▶ **Exercise aim**:
Lines in the listing below that hold "rotate" are the ones to copy.

Provided data START

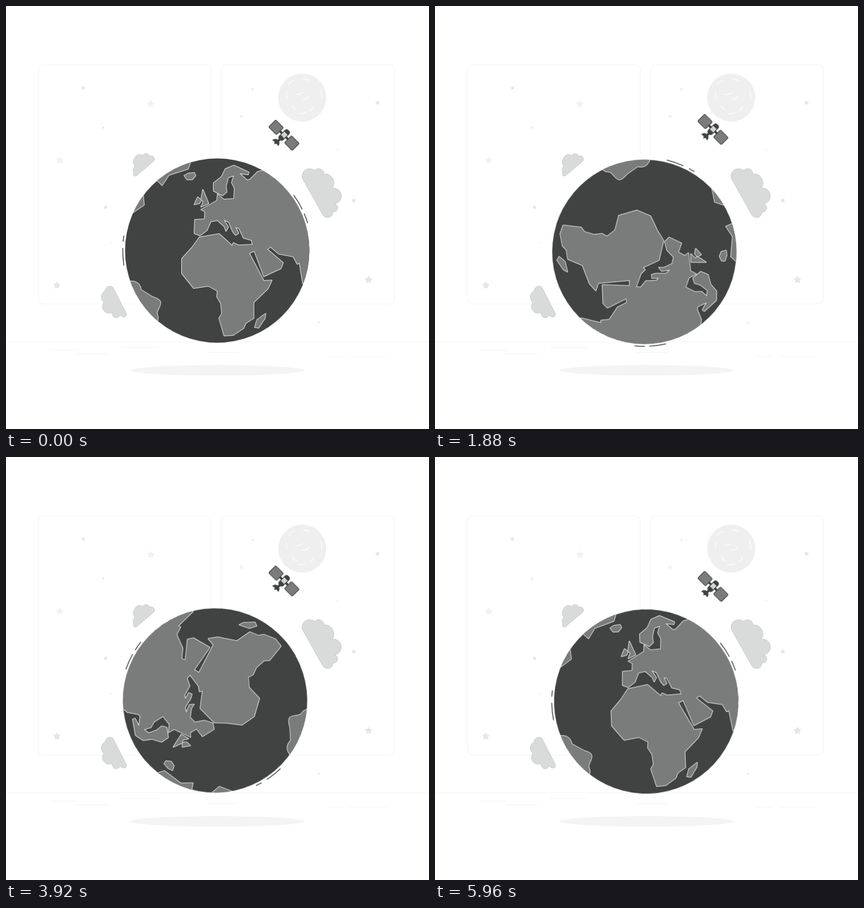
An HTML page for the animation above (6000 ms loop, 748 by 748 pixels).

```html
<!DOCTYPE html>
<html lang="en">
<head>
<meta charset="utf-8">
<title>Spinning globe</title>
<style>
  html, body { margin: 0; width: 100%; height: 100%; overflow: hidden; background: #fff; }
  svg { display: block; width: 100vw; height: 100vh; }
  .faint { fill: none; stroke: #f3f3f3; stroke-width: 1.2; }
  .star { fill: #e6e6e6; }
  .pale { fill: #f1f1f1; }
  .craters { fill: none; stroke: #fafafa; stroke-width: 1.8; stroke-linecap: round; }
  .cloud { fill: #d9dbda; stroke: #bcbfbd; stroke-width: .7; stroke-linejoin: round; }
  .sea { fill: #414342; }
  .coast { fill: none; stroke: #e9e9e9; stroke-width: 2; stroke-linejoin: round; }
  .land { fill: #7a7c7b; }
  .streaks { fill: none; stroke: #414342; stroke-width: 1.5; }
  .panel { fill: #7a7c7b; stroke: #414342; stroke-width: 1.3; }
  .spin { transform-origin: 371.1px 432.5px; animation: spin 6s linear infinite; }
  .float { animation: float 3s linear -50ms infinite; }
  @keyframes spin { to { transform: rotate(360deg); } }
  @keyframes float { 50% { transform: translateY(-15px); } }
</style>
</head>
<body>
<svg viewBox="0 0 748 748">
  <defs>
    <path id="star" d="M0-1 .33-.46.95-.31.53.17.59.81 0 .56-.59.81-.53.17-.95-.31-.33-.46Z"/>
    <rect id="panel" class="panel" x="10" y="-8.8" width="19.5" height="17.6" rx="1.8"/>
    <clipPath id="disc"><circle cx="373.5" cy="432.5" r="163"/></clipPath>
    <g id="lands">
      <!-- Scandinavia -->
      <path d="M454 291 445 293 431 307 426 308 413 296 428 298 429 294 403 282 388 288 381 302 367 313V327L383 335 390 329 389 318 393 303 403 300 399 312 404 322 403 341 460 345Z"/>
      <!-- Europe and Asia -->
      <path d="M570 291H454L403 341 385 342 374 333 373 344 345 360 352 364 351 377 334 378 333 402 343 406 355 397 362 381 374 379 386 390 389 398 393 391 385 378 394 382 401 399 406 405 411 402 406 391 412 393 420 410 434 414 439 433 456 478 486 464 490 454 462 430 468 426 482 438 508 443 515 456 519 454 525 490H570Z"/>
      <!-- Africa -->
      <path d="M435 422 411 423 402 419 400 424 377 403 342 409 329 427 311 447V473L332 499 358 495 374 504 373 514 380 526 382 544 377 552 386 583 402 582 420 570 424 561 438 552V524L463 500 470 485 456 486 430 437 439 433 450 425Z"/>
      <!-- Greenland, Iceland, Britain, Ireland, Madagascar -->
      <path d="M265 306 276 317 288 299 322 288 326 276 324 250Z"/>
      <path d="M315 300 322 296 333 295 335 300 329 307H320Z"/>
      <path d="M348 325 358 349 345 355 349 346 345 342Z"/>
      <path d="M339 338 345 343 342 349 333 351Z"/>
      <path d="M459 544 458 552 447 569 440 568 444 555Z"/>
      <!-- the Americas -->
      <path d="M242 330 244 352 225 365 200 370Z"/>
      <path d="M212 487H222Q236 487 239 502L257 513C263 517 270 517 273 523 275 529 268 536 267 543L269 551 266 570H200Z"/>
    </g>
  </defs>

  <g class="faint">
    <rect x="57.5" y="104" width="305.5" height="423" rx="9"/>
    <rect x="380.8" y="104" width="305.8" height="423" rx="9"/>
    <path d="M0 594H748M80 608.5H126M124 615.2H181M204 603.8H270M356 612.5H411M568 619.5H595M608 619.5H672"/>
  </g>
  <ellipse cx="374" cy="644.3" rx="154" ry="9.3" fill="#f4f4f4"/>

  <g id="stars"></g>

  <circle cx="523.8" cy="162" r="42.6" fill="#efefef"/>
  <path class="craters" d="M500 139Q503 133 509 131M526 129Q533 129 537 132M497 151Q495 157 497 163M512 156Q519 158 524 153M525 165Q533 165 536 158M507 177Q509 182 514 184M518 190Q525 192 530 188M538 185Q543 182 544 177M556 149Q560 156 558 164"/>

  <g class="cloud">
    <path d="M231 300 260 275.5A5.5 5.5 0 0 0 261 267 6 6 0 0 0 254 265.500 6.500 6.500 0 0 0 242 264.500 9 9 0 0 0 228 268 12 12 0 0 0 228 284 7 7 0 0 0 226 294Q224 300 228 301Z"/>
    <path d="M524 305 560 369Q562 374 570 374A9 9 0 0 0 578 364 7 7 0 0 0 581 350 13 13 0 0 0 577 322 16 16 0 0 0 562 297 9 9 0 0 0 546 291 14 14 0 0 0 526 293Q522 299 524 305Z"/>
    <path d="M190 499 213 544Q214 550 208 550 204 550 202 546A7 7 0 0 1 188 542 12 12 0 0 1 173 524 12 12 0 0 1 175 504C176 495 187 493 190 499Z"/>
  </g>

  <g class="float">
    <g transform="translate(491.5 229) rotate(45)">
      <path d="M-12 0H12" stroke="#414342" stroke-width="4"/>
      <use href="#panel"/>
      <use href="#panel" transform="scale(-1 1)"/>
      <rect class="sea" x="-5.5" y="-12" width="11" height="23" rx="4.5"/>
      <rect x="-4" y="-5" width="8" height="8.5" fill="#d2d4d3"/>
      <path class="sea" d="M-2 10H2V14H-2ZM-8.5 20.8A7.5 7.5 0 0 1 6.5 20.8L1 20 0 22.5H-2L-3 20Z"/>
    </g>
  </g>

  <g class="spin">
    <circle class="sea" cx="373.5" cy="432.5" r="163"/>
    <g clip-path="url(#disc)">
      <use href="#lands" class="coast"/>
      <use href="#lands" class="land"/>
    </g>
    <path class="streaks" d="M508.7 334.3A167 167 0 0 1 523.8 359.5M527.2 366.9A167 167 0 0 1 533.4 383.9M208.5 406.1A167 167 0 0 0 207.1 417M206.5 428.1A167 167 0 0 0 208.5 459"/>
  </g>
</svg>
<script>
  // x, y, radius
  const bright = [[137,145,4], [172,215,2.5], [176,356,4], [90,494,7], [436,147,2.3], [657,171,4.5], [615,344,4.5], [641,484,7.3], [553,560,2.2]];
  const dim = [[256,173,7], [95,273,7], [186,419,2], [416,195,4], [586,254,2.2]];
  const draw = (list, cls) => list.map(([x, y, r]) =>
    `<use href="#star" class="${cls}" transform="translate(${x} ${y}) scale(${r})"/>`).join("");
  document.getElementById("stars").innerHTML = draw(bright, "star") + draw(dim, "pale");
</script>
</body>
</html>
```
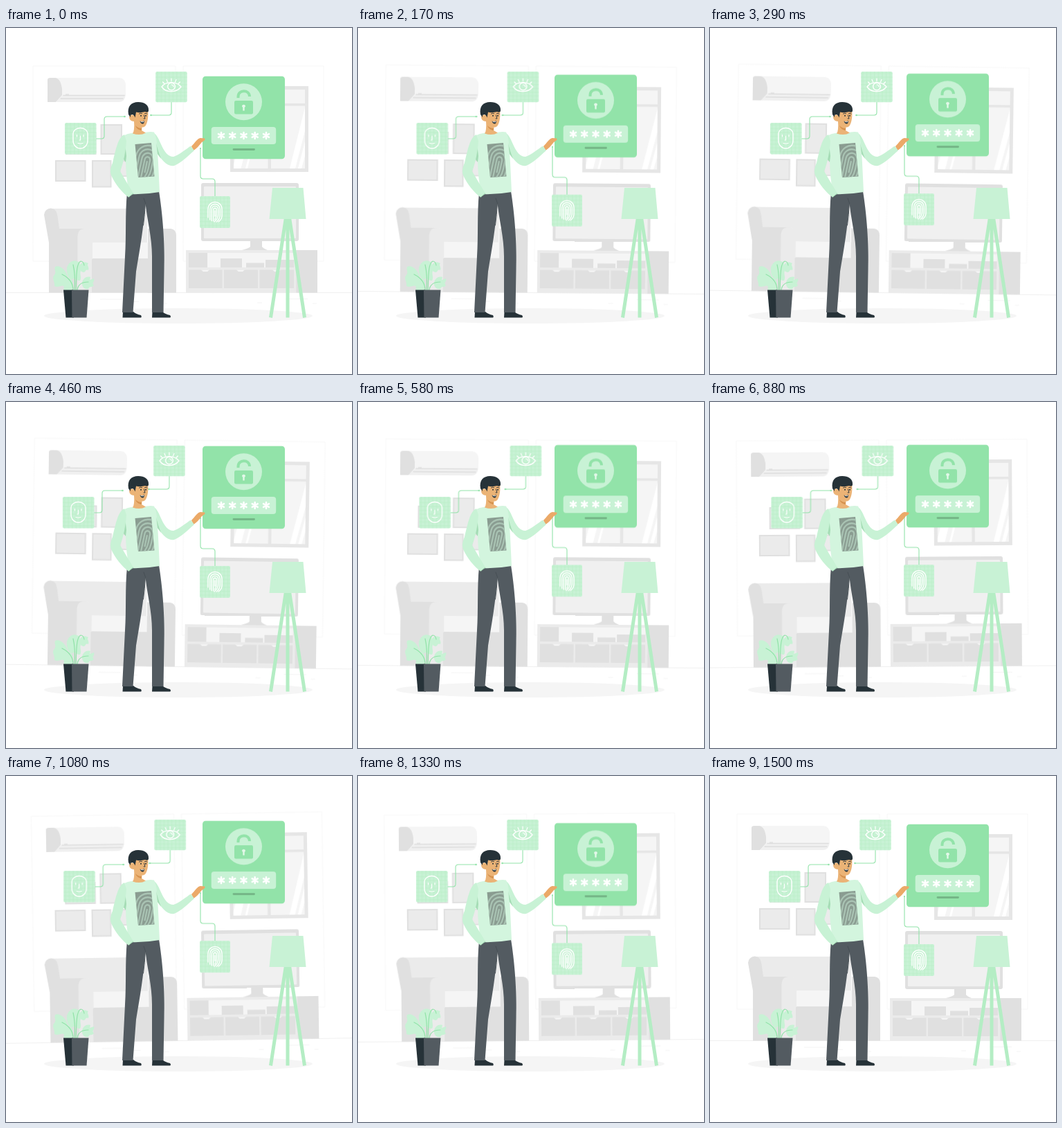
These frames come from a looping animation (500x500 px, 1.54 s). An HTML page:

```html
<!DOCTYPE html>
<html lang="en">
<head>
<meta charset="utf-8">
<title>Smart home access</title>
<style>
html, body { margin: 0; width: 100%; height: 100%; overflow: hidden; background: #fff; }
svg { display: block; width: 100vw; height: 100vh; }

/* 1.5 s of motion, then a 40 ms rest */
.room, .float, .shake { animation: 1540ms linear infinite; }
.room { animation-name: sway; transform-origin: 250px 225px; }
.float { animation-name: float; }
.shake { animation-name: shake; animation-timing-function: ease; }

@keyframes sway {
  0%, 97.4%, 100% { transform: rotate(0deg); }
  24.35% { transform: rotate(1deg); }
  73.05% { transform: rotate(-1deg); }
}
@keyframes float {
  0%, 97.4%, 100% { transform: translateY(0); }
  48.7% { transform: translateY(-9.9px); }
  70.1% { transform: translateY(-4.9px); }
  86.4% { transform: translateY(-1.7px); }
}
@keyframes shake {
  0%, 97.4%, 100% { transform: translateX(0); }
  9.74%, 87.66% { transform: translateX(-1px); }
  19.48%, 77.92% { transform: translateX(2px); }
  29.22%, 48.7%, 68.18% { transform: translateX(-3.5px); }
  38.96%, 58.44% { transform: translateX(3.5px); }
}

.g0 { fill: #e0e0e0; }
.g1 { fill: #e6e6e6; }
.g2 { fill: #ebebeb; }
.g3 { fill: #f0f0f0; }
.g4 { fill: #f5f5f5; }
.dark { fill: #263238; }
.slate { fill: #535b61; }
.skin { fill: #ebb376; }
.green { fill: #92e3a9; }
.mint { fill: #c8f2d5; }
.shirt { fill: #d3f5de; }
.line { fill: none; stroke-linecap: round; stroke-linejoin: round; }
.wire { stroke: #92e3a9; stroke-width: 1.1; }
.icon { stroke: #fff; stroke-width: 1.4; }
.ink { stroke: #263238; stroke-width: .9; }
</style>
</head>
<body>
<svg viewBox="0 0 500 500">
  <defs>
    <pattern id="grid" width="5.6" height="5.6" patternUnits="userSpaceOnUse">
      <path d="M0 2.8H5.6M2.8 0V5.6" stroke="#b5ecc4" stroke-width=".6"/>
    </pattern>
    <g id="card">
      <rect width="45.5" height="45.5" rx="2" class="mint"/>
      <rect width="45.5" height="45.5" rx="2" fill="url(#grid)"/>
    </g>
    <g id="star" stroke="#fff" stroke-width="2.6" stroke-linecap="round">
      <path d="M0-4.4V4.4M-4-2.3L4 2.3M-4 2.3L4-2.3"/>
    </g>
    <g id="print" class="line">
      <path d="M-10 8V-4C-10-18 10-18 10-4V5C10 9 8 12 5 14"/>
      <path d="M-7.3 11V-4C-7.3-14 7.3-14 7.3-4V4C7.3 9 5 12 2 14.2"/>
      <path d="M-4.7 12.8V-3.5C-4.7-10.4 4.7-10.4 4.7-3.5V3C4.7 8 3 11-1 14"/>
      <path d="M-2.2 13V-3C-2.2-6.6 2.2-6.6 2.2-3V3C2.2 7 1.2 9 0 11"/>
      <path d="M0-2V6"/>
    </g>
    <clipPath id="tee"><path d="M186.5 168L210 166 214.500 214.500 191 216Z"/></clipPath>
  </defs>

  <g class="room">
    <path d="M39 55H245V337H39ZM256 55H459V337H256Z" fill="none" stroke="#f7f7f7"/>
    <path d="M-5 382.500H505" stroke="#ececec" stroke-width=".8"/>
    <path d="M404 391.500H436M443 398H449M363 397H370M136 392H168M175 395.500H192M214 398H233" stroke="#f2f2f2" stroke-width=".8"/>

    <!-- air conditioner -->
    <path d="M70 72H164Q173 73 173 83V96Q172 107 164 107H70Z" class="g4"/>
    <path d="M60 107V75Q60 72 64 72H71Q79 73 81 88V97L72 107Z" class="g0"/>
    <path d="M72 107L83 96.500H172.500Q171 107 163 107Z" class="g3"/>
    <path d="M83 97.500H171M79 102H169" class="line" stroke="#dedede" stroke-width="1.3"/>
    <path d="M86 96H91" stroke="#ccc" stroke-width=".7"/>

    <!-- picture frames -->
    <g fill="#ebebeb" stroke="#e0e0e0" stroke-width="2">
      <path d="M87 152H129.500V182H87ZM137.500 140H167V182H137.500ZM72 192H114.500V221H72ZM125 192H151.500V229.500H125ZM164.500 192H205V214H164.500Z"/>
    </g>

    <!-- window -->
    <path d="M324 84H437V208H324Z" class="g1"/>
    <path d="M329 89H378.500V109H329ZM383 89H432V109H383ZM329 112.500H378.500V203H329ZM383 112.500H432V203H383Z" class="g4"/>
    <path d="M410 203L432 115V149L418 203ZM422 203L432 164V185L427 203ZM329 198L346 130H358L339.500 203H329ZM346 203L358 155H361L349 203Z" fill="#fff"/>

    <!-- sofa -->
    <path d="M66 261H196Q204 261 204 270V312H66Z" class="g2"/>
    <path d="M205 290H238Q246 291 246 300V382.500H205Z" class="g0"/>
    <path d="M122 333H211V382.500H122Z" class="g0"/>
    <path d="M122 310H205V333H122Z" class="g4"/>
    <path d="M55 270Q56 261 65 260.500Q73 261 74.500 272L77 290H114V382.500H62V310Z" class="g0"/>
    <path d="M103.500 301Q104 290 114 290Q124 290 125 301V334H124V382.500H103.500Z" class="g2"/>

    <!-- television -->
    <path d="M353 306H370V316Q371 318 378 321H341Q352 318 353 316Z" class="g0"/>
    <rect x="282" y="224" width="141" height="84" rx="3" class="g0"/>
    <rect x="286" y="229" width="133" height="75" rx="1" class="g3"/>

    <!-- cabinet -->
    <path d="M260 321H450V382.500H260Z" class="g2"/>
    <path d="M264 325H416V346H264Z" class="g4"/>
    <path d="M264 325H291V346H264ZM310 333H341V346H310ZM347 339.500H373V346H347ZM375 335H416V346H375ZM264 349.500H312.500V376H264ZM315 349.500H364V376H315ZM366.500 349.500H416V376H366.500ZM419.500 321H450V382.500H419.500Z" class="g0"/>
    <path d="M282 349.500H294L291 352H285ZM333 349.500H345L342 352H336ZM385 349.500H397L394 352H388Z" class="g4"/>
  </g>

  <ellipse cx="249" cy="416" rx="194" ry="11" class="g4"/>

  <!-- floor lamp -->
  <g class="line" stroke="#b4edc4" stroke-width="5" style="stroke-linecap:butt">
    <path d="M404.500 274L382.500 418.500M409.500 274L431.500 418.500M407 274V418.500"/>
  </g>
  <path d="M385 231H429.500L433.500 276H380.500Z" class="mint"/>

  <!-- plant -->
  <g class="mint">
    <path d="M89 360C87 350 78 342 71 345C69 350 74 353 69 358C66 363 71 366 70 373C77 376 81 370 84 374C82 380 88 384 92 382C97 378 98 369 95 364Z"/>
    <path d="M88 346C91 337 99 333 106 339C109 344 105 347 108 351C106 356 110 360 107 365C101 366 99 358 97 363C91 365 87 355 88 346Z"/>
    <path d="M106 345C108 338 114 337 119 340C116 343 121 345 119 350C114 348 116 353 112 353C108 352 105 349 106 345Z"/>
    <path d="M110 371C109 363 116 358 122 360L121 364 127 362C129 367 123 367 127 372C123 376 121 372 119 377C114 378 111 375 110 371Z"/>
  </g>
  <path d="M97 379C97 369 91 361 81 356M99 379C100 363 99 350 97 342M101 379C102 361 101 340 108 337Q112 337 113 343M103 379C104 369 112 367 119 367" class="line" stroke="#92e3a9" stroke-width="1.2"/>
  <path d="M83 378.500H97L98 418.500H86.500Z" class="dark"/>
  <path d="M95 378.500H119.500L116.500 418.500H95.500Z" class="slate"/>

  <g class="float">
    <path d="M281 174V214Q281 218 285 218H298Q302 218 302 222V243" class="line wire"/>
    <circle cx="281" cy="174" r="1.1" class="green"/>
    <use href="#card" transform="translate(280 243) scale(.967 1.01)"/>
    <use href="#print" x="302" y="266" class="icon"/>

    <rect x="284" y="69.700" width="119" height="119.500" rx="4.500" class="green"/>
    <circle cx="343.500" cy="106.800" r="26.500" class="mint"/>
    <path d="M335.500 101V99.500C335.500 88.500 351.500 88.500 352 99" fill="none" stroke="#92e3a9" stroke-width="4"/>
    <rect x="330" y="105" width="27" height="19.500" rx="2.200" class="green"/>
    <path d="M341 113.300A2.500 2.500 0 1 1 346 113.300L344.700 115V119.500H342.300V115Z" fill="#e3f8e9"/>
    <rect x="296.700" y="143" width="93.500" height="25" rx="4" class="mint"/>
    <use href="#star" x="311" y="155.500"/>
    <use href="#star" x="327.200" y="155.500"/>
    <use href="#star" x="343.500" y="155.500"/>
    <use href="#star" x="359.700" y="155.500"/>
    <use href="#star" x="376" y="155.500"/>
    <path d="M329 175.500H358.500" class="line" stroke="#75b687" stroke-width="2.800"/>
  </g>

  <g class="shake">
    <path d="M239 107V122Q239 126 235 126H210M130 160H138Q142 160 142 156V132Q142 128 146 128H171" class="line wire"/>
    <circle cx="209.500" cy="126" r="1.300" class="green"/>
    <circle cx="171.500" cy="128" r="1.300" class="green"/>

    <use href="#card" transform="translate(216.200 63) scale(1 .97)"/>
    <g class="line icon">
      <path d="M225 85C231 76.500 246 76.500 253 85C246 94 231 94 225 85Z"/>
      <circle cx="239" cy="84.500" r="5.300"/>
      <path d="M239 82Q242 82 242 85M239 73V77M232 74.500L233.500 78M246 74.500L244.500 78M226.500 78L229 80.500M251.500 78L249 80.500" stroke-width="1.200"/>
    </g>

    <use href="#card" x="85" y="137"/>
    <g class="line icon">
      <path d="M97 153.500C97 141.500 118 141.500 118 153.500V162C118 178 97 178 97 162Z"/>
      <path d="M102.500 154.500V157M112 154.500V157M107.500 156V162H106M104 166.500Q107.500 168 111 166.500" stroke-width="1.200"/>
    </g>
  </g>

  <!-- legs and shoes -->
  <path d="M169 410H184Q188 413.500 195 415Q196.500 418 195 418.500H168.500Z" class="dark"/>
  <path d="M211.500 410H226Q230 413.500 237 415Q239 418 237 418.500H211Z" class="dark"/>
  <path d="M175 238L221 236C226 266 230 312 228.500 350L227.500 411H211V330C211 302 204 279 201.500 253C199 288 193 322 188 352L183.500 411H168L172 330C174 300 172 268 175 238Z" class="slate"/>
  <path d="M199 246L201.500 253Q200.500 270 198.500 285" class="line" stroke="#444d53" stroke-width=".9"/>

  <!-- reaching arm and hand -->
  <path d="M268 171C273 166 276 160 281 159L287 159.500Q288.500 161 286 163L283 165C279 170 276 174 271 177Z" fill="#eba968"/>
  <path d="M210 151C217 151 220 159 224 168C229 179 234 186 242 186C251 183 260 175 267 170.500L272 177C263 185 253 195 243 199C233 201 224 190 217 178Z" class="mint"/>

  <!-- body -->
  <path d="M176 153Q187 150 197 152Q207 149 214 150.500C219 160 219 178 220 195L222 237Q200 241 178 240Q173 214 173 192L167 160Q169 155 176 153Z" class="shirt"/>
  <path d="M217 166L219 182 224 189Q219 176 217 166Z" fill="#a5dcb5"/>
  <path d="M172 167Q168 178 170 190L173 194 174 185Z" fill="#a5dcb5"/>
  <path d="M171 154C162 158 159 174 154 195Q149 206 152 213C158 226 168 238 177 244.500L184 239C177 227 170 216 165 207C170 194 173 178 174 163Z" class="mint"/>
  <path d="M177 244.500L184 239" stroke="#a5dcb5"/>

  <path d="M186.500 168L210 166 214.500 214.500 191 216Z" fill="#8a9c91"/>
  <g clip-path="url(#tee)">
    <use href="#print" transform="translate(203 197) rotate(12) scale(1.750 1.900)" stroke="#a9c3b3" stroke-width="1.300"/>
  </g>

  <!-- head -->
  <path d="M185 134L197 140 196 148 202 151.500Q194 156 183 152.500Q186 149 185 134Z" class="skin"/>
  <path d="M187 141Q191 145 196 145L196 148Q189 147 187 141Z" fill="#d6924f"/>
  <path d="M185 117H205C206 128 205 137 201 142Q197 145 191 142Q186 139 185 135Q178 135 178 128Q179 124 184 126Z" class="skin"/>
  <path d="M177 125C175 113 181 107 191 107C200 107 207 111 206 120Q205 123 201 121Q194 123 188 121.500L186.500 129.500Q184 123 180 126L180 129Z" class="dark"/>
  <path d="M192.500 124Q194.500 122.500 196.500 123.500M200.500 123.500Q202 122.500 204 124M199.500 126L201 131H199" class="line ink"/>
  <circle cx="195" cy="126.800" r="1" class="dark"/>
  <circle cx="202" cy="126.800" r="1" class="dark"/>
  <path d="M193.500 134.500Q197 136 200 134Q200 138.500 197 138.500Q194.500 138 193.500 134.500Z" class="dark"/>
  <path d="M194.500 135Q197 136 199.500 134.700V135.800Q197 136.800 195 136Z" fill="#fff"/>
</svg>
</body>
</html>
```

Provided data END

▶ **Answer area**:
  @keyframes spin { to { transform: rotate(360deg); } }
    <g transform="translate(491.5 229) rotate(45)">
  0%, 97.4%, 100% { transform: rotate(0deg); }
  24.35% { transform: rotate(1deg); }
  73.05% { transform: rotate(-1deg); }
    <use href="#print" transform="translate(203 197) rotate(12) scale(1.750 1.900)" stroke="#a9c3b3" stroke-width="1.300"/>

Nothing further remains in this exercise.